*** Block opens ***
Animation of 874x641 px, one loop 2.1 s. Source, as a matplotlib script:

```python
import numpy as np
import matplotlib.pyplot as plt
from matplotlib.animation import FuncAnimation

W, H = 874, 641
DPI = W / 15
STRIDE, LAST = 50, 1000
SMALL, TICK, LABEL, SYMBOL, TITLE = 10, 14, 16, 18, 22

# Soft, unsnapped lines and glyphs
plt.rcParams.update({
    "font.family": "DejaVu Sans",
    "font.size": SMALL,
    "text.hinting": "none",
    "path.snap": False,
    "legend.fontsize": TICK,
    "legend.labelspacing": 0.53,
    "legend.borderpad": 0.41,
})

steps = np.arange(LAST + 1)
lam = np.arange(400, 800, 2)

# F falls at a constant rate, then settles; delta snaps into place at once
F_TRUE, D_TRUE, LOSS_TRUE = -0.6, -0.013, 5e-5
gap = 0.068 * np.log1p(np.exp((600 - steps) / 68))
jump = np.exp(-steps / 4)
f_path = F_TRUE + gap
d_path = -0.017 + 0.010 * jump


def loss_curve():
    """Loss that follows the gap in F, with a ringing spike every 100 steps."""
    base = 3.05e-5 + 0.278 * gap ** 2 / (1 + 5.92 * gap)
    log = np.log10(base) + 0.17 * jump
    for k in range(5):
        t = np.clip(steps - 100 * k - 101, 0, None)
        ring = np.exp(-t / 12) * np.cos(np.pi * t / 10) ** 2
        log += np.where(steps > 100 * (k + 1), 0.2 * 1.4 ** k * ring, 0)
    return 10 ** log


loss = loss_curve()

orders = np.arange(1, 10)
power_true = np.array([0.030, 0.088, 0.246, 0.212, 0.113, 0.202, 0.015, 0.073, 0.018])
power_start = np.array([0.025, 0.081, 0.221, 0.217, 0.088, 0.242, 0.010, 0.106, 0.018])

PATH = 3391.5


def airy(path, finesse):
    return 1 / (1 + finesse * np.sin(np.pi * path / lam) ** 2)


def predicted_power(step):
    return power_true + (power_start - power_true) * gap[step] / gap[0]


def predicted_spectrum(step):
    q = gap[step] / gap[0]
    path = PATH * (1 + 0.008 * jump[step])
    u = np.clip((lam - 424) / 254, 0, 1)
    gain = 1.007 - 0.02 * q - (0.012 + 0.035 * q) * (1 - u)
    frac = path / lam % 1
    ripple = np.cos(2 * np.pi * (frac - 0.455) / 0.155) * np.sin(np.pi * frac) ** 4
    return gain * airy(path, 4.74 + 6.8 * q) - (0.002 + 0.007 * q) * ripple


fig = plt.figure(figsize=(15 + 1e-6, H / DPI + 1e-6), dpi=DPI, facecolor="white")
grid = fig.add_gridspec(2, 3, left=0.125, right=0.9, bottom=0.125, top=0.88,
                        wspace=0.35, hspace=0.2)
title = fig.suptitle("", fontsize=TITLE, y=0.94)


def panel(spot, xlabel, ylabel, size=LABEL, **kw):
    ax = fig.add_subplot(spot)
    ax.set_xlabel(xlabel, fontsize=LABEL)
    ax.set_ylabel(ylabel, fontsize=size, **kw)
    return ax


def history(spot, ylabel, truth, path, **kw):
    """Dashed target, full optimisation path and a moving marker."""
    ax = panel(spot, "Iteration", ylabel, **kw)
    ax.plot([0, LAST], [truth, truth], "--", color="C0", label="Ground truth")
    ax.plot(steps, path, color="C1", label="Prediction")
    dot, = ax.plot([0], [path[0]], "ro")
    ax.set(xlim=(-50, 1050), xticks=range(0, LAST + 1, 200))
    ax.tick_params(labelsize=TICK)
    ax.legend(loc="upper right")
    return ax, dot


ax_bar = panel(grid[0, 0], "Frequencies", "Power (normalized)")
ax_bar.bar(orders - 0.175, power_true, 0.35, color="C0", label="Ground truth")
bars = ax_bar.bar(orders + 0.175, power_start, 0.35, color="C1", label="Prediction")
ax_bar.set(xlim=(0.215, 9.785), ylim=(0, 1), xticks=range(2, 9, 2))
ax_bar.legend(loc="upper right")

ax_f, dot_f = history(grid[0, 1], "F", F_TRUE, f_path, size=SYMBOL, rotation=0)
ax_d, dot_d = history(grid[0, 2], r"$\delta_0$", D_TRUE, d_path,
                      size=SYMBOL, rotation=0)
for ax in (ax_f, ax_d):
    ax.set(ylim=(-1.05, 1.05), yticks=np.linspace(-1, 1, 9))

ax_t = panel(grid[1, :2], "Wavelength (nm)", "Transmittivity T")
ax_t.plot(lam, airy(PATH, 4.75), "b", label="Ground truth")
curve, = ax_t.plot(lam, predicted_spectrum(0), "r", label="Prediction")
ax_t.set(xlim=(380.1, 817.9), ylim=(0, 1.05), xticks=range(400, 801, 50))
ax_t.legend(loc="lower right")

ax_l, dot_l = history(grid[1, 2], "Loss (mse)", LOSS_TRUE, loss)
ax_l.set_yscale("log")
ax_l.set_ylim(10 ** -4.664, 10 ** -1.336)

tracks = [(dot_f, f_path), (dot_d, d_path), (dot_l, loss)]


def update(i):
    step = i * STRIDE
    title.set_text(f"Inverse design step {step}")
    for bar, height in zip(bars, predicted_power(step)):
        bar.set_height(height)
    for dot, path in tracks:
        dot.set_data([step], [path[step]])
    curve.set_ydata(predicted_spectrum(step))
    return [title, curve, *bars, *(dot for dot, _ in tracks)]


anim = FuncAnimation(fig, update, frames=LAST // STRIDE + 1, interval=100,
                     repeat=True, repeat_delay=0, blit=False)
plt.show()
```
*** Block closes ***
#### REQUIRED ACTION:
Consider the material above. Report how many of its lines contain the word "spot", and nothing more.

#### OUTPUT BELOW:
4